The third thing was when I left the old lady's room and was walking along the corridor with one of the carers who loved Border. She told me that she was terrified of dogs. I was stunned because she always made such a fuss of Border. She said she was never afraid of him as he was such a kindly and gentle dog.
How I stopped myself from crying in these three instances I will never know. Visiting with a PAT-Dog is such a worthwhile thing to do, and Pointers are so good at it. You do have to be committed though because if you are visiting weekly they do expect you to be there and may well have spent the week looking forward to the next visit.
Basil (Meadowpoint Spirit of Dance) was bred by Danielle Dunn. Having had a previous pointer, who turned out to be such a great temperament as a Therapy Dog we were so happy that Basil has shown to be an equally good therapy dog and in many ways ever more resilient - we call him bomb proof as he doesn’t flinch at alarms, metal doors, locks and children’s screeching.

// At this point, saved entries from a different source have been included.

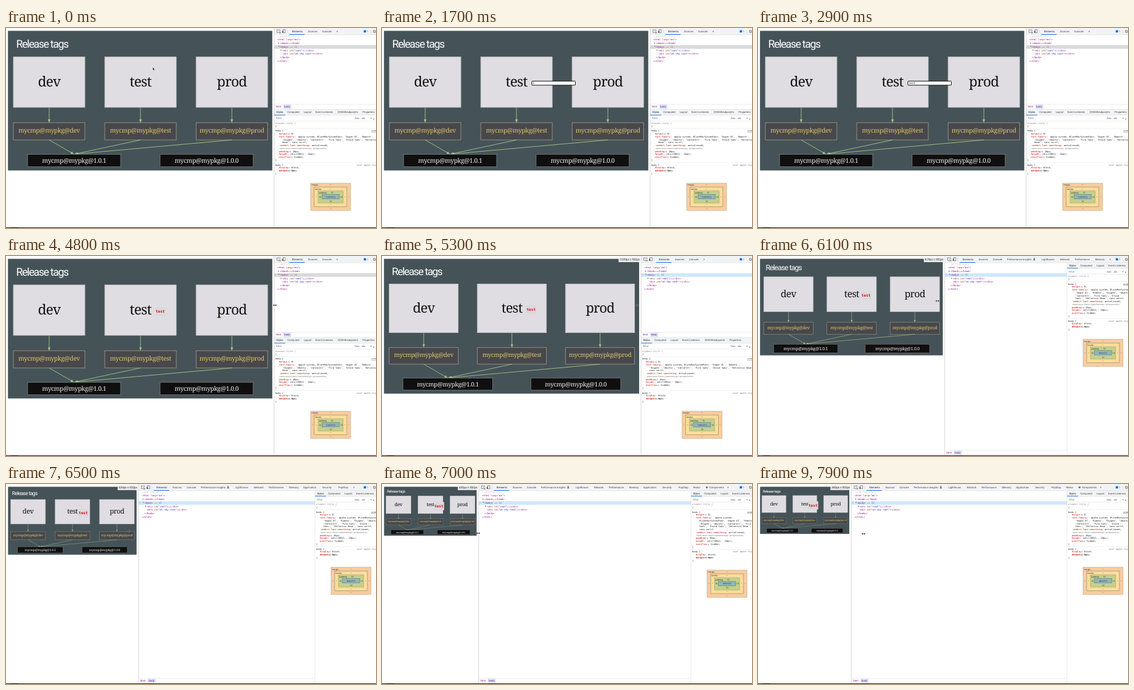
These frames come from a looping animation (600x325 px, 8 s). An HTML page:

```html
<!DOCTYPE html>
<html lang="en">
<head>
<meta charset="utf-8">
<title>Release tags</title>
<style>
html, body { margin: 0; width: 100%; height: 100%; overflow: hidden; background: #fff; }
svg { display: block; width: 600px; height: 325px; text-rendering: geometricPrecision; }
text { white-space: pre; }
.ui { font: 4.2px Roboto, sans-serif; fill: #444; }
.tree { font: 3.88px "DejaVu Sans Mono", monospace; fill: #881280; }
.css { font: 3.68px "DejaVu Sans Mono", monospace; fill: #222; }
.box { font: 3.5px Roboto, sans-serif; fill: #333; text-anchor: middle; }
.big { font: 500 22.6px "Noto Serif", serif; fill: #111; text-anchor: middle; letter-spacing: -.8px; }
.tag { font: 10.2px "Noto Serif", serif; text-anchor: middle; letter-spacing: -.35px; }
.title { font: 17.6px Roboto, sans-serif; fill: #fff; letter-spacing: -1.35px; }
.code { font: bold 6.1px "DejaVu Sans Mono", monospace; fill: #d3101c; }
</style>
</head>
<body>
<svg id="stage" viewBox="0 0 600 325"></svg>
<script>
const LOOP = 8000, STEP = 100, ZOOM = 0.3443;
const stage = document.getElementById('stage');

// time, divider x
const DIVIDER = [[5000, 434.8], [5300, 420], [5600, 393.6], [6100, 302.8], [6500, 215],
  [6800, 166], [7000, 156.8], [7500, 143], [7800, 145], [7900, 151.4]];
// time, pointer x, y
const POINTER = [[0, 238, 64], [200, 243.5, 89], [3600, 243.5, 89], [3800, 258, 87], [4100, 350, 80],
  [4300, 437, 78], [4400, 447, 79], [4500, 436, 80], [5000, 436, 80], [5300, 414, 80], [5600, 384, 80],
  [6100, 291, 73], [6500, 200, 77], [6800, 161, 80], [7000, 156, 80], [7500, 142, 80], [7800, 152, 81], [7900, 171, 81]];
// label, x from the divider, width
const TABS = [['Elements', 29, 18], ['Sources', 55, 15], ['Console', 78, 15], ['Performance insights', 101, 46],
  ['Lighthouse', 157, 21], ['Network', 187, 15], ['Performance', 211, 24], ['Memory', 244, 15],
  ['Application', 267, 22], ['Security', 298, 17], ['PopStop', 324, 16], ['Redux', 348, 12], ['Components', 374, 24]];
const SIDE_TABS = [['Styles', 3.5], ['Computed', 21.5], ['Layout', 48], ['Event Listeners', 67],
  ['DOM Breakpoints', 103.5], ['Properties', 143.5], ['Accessibility', 170]];
const TREE = [[5.3, '<html lang="en">'], [9.3, '<head>…</head>', '▸'], [9.3, '<body>', '▾'],
  [13.4, '<div id="root">…</div>', '▸'], [13.4, '<div id="wt-sky-root"></div>'], [9.3, '</body>'], [5.3, '</html>']];
const FAMILY = "-apple-system, BlinkMacSystemFont, 'Segoe UI', 'Roboto', 'Oxygen', 'Ubuntu', " +
  "'Cantarell', 'Fira Sans', 'Droid Sans', 'Helvetica Neue', sans-serif;";

function at(keys, t) {
  let i = keys.findIndex(k => k[0] > t);
  if (i < 0) return keys[keys.length - 1].slice(1);
  if (i === 0) return keys[0].slice(1);
  const a = keys[i - 1], b = keys[i], u = (t - a[0]) / (b[0] - a[0]);
  return a.slice(1).map((v, j) => v + (b[j + 1] - v) * u);
}

const esc = s => String(s).replace(/&/g, '&amp;').replace(/</g, '&lt;');
const rect = (x, y, w, h, fill, more = '') => `<rect x="${x}" y="${y}" width="${w}" height="${h}" fill="${fill}" ${more}/>`;
const raw = (cls, x, y, body, more = '') => `<text class="${cls}" x="${x}" y="${y}" ${more}>${body}</text>`;
const text = (cls, x, y, s, more) => raw(cls, x, y, esc(s), more);
const span = (s, fill, more = '') => `<tspan fill="${fill}" ${more}>${esc(s)}</tspan>`;
const line = (x1, y1, x2, y2, color = '#ccc', w = 0.4) =>
  `<path d="M${x1} ${y1}L${x2} ${y2}" stroke="${color}" stroke-width="${w}" fill="none"/>`;

function arrow(x1, y1, x2, y2) {
  const a = Math.atan2(y2 - y1, x2 - x1) * 180 / Math.PI;
  return line(x1, y1, x2, y2, '#a5c48d', 0.9) +
    `<path transform="translate(${x2} ${y2}) rotate(${a})" d="M0 0L-5 -2.2V2.2Z" fill="#a5c48d"/>`;
}

function slide(scale) {
  let s = rect(3.2, 4.6, 428.8, 227, '#455358') + text('title', 16.5, 32, 'Release tags');
  ['dev', 'test', 'prod'].forEach((name, i) => {
    const x = 12 + i * 148.2, mid = x + 58;
    s += rect(x, 47, 116, 82, '#dfdde1', 'stroke="#c4c8c9" stroke-width=".8"') + text('big', mid, 95, name);
    s += rect(x, 154, 116, 28, '#47484b', 'stroke="#a79b8d" stroke-width=".8"');
    s += text('tag', mid, 170, 'mycmp@mypkg@' + name, 'fill="#dfc36c"');
    s += arrow(mid, 129.5, mid, 153.5) + arrow(mid, 182, 110 + i, 205);
  });
  [35, 250].forEach((x, i) => {
    s += rect(x, 205.3, 151, 20.4, '#0f0f10', `stroke="${i ? '#8f7775' : '#7d8587'}" stroke-width=".8"`);
    s += text('tag', x + 75.5, 219.5, 'mycmp@mypkg@1.0.' + (1 - i), 'fill="#eee"');
  });
  return `<g transform="translate(3.4 4.4) scale(${scale}) translate(-3.4 -4.4)">${s}</g>`;
}

function toolbar(x) {
  let s = rect(x, 0, 600 - x, 11, '#f1f3f4') + line(x, 11, 600, 11);
  s += `<path d="M${x + 8} 7.5h-3.4v-4.6h5v2M${x + 7} 4.8l3.2 3.4m0-2.4v2.4h-2.4" fill="none" stroke="#555" stroke-width=".6"/>`;
  s += rect(x + 14.5, 2.8, 3.6, 5, 'none', 'stroke="#555" stroke-width=".6"') + rect(x + 13, 4.4, 2, 3.6, '#666');
  s += line(x + 21.5, 2.5, x + 21.5, 8.5);
  let more = x + 403;
  for (const [name, dx, w] of TABS) {
    if (x + dx + w > 566) { more = x + dx; break; }
    s += text('ui', x + dx, 7, name, dx === 29 ? 'style="fill:#222"' : '');
    if (name === 'Performance insights') s += `<path d="M${x + dx + 42.3} 7.2l1-3v-1.2h1.6v1.2l1 3z" fill="#777"/>`;
    if (name === 'Components') s += `<circle cx="${x + dx - 4}" cy="5.5" r="1.7" fill="#777"/>`;
  }
  s += text('ui', more, 7.2, '»', 'style="font-size:5.5px"') + rect(x + 24.5, 10, 25, 1, '#1a73e8');
  s += rect(580, 3.6, 4, 3.6, '#1a73e8', 'rx=".5"') + text('ui', 585.2, 7, '1', 'style="fill:#1a73e8"');
  s += line(591.5, 2.5, 591.5, 8.5);
  return s + '<circle cx="597.5" cy="5.5" r="1.7" fill="none" stroke="#555" stroke-width="1.1" stroke-dasharray=".9 .3"/>';
}

function tree(x, end, active) {
  let s = rect(x, 27.9, end - x, 5.9, active ? '#cfe8fc' : '#dadada');
  s += text('tree', x + 5.3, 14.6, '<!DOCTYPE html>', 'style="fill:#ccc"');
  TREE.forEach(([dx, code, mark], i) => {
    const y = 20.2 + i * 5.8;
    let body = esc(code).replace(/(\w+)=("[^"]*")/, (m, k, v) => span(k, '#994500') + '=' + span(v, '#1a1aa6'));
    if (mark === '▾') {
      body += span(' == $0', '#888', 'font-style="italic"');
      s += text('tree', x + 1.4, y - 0.3, '⋯', 'style="fill:#777"');
    }
    if (mark) {
      const d = mark === '▾' ? 'h2.2l-1.1 1.8z' : 'v2.4l1.8-1.2z';
      s += `<path d="M${x + dx - 2.8} ${y - 2.5}${d}" fill="#666"/>`;
    }
    s += raw('tree', x + dx, y, body);
  });
  return rect(x, 11, end - x, 4.6, '#fff') + s;
}

function crumbs(x, y, end) {
  return line(x, y - 4, end, y - 4) + rect(x + 15, y - 3.8, 12.8, 7.4, '#d5e4f7') +
    text('ui', x + 2.8, y + 1.3, 'html', 'style="fill:#881280"') + text('ui', x + 16.5, y + 1.3, 'body', 'style="fill:#881280"');
}

function wrap(words, limit) {
  const rows = [];
  let row = 'font-family:';
  for (const w of words) {
    if (row.length + w.length + 1 > limit) { rows.push(row); row = w; } else row += ' ' + w;
  }
  return [...rows, row];
}

function familyRows(left, wide, settled) {
  if (!wide) return wrap(FAMILY.split(' '), Math.floor((604 - left) / 2.25));
  const breaks = settled ? ['Blink', "'Oxygen", "Sans', 'Droid", 'sans-serif'] : ["'Segoe", "'Cantarell", "Sans', 'Helv"];
  let rest = 'font-family: ' + FAMILY;
  const rows = breaks.map(b => {
    const i = rest.indexOf(b), row = rest.slice(0, i).trimEnd();
    rest = rest.slice(i);
    return row;
  });
  return [...rows, rest];
}

function prop(x, y, name, value, state) {
  const off = state ? 'text-decoration="line-through"' : '';
  const sep = value[0] === '▸' ? ':' : ': ';
  return raw('css', x, y, span(name, state === 'bad' ? '#999' : '#c80000', off) +
    span(sep + value, state === 'bad' ? '#999' : '#222', off));
}

function boxModel(cx, y, size) {
  const layers = [[65, 44.5, '#f9cc9d', 'margin', '–'], [53, 32, '#fddd9b', 'border', '–'], [41, 20, '#c3d08b', 'padding', '10']];
  let s = '';
  layers.forEach(([w, h, fill, name, v], i) => {
    const top = y + i * 6.2, left = cx - w / 2;
    s += rect(left, top, w, h, fill, `stroke="#555" stroke-width=".4" ${i === 1 ? '' : 'stroke-dasharray="1 .7"'}`);
    s += text('box', left + 1.5, top + 4.4, name, 'style="text-anchor:start"');
    s += text('box', cx + (i === 2 ? 2 : 0), top + 4.4, v) + text('box', cx, top + h - 1.8, v);
    s += text('box', left + 3.2, y + 23.6, v) + text('box', left + w - 3.2, y + 23.6, v);
  });
  return s + rect(cx - 14, y + 18.6, 28, 7.2, '#8cb6c0', 'stroke="#555" stroke-width=".4"') +
    text('box', cx, y + 23.5, size);
}

function styles(x, top, wide, settled, size) {
  const right = 600, w = right - x, pitch = 4.74;
  let s = rect(x, top, w, 324 - top, '#fff') + rect(x, top, w, 9.6, '#f1f3f4');
  s += line(x, top, right, top) + line(x, top + 9.6, right, top + 9.6);
  for (const [name, dx] of SIDE_TABS) {
    if (x + dx + name.length * 1.9 > 600) break;
    s += text('ui', x + dx, top + 6.2, name, dx < 4 ? 'style="fill:#222"' : '');
  }
  s += rect(x, top + 8.8, 18, 0.9, '#1a73e8');
  s += text('ui', x + 3, top + 16, 'Filter', 'style="fill:#777"') + line(x, top + 19, right, top + 19);
  s += text('ui', 565.3, top + 16, ':hov') + text('ui', 576, top + 16, '.cls') + text('ui', 590.8, top + 16, '+');
  s += `<path d="M597 ${top + 16.6}v-2l-2 2z" fill="#666"/>`;

  let y = top + 23.6;
  const px = x + 8, name = x + 2;
  const next = () => (y += pitch);
  const gap = () => { s += line(x, y + 2.8, right, y + 2.8, '#ddd'); y += 7.8; };
  s += text('css', name, y, 'element.style {', 'style="fill:#888"') + text('css', name, next(), '}');
  gap();
  s += text('css', name, y, 'body {') + text('css', 592, y, 'index.css:1', 'text-decoration="underline" style="fill:#555"');
  s += prop(px, next(), 'margin', '▸ 0;');
  familyRows(px, wide, settled).forEach((row, i) => {
    s += i ? text('css', px + 5.5, next(), row) : prop(px, next(), 'font-family', row.slice(13));
  });
  s += prop(px, next(), '-webkit-font-smoothing', 'antialiased;');
  s += prop(px, next(), '-moz-osx-font-smoothing', 'grayscale;', 'bad');
  s += prop(px, next(), 'padding', '▸ 10px;');
  s += prop(px, next(), 'height', 'calc(100vh - 20px);');
  s += prop(px, next(), 'overflow', '▸ hidden;') + text('css', name, next(), '}');
  gap();
  s += text('css', name, y, 'body {') + text('css', 569, y, 'user agent stylesheet', 'font-style="italic" style="fill:#777"');
  s += prop(px, next(), 'display', 'block;') + prop(px, next(), 'margin', '▸ 8px;', 'off') + text('css', name, next(), '}');
  return s + boxModel((x + right) / 2 + 9, y + 14.3, size);
}

function overlay(t, w) {
  const h = w * 0.531;
  if (t >= 3200) {
    const x = 0.568 * w - 1.2, y = 6.6 + 0.367 * h;
    return rect(x, y - 6.7, 16.8, 13.4, '#dcd8db', 'rx="1"') + text('code', x + 1, y + 2.1, 'test');
  }
  if (t < 400) return '';
  const typed = 'test'.slice(0, [1700, 1800, 2200, 2300].filter(k => t >= k).length);
  return rect(243, 86.3, 70.5, 6.6, '#fff', `rx="1" stroke="#111" stroke-width="${t < 600 ? 0.6 : 1}"`) +
    text('css', 244.4, 91, typed, 'style="font-size:4.5px"') +
    (t >= 2300 && t < 2900 ? line(255.6, 87.6, 255.6, 91.8, '#222') : '');
}

function pointer(t) {
  if (t >= 500 && t < 3700) return '';
  const [x, y] = at(POINTER, t);
  const d = t < 4700 ? 'M0 0V4.6L1.1 3.6L1.9 5.3L2.7 4.9L1.9 3.3H3.3Z'
    : 'M-3.2 0L-1.2 -1.7V-.5H1.2V-1.7L3.2 0L1.2 1.7V.5H-1.2V1.7Z';
  return `<path transform="translate(${x} ${y})" d="${d}" fill="#111" stroke="#fff" stroke-width=".3"/>`;
}

function render(t) {
  const [edge] = at(DIVIDER, t), dragging = t >= 5100;
  // the panel contents trail the divider while it is dragged
  const lag = dragging && (t / STEP) % 4 === 0 ? 3 : 0;
  const x = edge - lag, wide = edge < 366, end = wide ? 501 : 600;
  const w = edge - 6.9, px = Math.round(edge / ZOOM);
  let s = tree(x, end, dragging) + toolbar(x) + crumbs(x, wide ? 320 : 128, end);
  s += styles(wide ? 501 : x, wide ? 10.5 : 132.2, wide, t >= 6700 && t < 7400, `${px - 20}×912`);
  if (wide) s += line(501, 11, 501, 324);
  s += rect(0, 0, edge, 325, '#fff') + line(edge, 0, edge, 324, '#bbb', 0.6);
  s += slide(w / 428.1) + overlay(t, w);
  if (dragging) {
    const lw = px > 999 ? 36.5 : 34;
    s += rect(edge - lw, 0.6, lw, 9.4, '#f4f4f4', 'opacity=".9"') +
      text('ui', edge - lw / 2, 7, `${px}px × 932px`, 'text-anchor="middle" style="font-size:4.6px;fill:#333"');
  }
  s += rect(0, 324, 600, 1, '#33102c') + rect(8, 323.4, 12, 0.6, '#aaa');
  stage.innerHTML = s + pointer(t);
}

const start = performance.now();
let shown = -1;
function tick() {
  const t = Math.floor((performance.now() - start) % LOOP / STEP) * STEP;
  if (t !== shown) render(shown = t);
  requestAnimationFrame(tick);
}
tick();
</script>
</body>
</html>
```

This has led to him visiting a local care home, prison, primary school, hospital and even a pub/hotel to help with a group that supports people with Aphasia (speech and language difficulties following stroke and brain injury.) Basil knows what is expected from him when he puts on his PAT bandana and seems to switch into therapy mode.
Basil’s work in primary school is to help youngsters with their reading (Read2dogs) and also extends to confidence building for anxious children. He is a non judgemental comforting listener whom the children can have one to one time with - they might lie on the floor with their arms wrapped around him to read or sit next to him just reaching to stroke his velvet ears. He can be a talking point to help relax a child and a distraction when he unexpectedly breaks wind!
On prison visits he is accompanied by myself and an officer and provides a means for the residents to be in touch with a nurturing side which can be lost in an institutionalised life. Many of the residents are reaching the end of their sentence so they are looking to resuming a life outside - meeting a family dog as opposed to a search dog reminds them of the pleasure of loving and caring for an animal. (A dog is non judgemental.)
The rest of the time he is an energetic family dog who runs with me a Parkrun most weekends. When my teenage daughter was diagnosed with brain tumours, Basil seemed to know to be by her side and provided her with comfort at her worst times and confidence as she made her recovery. Basil ran with me on my 100th Parkrun event raising £1666.00 for the Teenage Cancer Trust. He has obviously been my rock and confidant too!)
We meet with Danielle, his breeder, whenever visiting family in Yorkshire and are so grateful for a beautifully bred Pointer who brings so much happiness to not only us as a family but many more.